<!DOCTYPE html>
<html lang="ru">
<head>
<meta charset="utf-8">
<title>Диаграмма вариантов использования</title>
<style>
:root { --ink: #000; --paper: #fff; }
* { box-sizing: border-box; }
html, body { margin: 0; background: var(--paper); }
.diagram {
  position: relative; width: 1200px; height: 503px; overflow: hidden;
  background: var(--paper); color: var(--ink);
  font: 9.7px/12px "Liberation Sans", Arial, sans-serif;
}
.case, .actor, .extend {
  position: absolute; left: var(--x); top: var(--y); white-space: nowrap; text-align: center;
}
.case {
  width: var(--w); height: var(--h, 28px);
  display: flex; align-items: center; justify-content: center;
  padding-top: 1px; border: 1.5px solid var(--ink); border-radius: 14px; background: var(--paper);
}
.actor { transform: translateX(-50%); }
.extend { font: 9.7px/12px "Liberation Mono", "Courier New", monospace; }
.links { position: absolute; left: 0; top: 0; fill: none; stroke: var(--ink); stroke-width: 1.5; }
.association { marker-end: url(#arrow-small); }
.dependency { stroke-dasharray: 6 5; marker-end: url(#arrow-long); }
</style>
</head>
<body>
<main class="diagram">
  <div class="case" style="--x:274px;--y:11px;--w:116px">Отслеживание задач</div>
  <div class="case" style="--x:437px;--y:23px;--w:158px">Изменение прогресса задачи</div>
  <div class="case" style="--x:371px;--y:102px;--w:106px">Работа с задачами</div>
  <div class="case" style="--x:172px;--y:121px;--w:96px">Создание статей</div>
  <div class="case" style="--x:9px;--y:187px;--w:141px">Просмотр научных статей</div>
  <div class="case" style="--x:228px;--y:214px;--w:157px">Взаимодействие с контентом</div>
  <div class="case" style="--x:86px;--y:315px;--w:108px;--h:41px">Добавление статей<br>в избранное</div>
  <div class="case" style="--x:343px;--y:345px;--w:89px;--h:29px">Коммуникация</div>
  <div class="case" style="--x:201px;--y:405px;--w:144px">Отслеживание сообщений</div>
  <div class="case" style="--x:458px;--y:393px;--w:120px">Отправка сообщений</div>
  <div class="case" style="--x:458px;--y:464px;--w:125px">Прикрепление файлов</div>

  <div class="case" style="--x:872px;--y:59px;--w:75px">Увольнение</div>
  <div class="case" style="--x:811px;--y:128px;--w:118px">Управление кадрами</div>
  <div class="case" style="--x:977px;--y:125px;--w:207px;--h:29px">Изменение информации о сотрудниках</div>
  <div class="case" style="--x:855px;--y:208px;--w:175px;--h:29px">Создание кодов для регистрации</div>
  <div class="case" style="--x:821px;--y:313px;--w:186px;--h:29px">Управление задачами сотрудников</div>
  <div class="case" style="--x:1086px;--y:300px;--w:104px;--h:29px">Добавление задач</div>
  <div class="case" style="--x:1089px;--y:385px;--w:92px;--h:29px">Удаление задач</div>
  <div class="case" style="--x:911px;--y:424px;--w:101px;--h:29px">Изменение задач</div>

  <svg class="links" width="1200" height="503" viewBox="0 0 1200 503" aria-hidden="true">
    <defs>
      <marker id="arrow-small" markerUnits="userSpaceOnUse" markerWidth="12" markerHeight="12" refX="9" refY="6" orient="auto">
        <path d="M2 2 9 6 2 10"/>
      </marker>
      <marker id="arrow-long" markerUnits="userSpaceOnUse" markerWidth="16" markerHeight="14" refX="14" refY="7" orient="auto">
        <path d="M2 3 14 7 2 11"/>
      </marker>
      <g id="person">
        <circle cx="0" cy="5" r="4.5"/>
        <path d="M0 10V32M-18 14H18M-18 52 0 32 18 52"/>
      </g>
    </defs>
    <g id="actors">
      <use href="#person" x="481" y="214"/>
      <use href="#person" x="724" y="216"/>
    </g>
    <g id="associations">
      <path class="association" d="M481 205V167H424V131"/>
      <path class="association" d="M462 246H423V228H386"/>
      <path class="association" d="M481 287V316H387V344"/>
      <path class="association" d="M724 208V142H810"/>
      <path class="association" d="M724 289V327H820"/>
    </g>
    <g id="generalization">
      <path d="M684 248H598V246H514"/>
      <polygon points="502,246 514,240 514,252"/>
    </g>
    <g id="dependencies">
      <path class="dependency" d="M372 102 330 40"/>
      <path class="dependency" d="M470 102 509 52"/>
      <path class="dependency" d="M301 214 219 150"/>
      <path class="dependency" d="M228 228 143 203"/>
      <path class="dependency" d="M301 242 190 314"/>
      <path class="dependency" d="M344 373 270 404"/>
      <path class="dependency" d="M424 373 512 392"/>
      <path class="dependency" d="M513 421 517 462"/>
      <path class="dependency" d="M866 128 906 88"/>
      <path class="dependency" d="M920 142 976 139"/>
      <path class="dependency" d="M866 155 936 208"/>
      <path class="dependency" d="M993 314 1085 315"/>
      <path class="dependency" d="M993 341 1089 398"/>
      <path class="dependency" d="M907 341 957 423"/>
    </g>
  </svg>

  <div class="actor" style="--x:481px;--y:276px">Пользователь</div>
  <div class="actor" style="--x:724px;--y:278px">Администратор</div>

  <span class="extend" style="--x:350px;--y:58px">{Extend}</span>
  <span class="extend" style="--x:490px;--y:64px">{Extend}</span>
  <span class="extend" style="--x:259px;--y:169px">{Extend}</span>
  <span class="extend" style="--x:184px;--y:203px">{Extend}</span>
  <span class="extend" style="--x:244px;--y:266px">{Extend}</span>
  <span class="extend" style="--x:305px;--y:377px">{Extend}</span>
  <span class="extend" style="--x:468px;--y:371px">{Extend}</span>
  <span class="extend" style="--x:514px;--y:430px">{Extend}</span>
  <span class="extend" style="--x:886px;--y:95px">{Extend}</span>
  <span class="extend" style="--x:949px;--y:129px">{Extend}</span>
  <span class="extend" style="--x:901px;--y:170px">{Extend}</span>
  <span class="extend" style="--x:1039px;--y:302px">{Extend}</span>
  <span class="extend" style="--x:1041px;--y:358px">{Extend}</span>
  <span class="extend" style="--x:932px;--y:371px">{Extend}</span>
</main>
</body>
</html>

- Your objective -
In which lines of the material above does the string "body" occur? Copy them all.

- Exercise response -
html, body { margin: 0; background: var(--paper); }
<body>
</body>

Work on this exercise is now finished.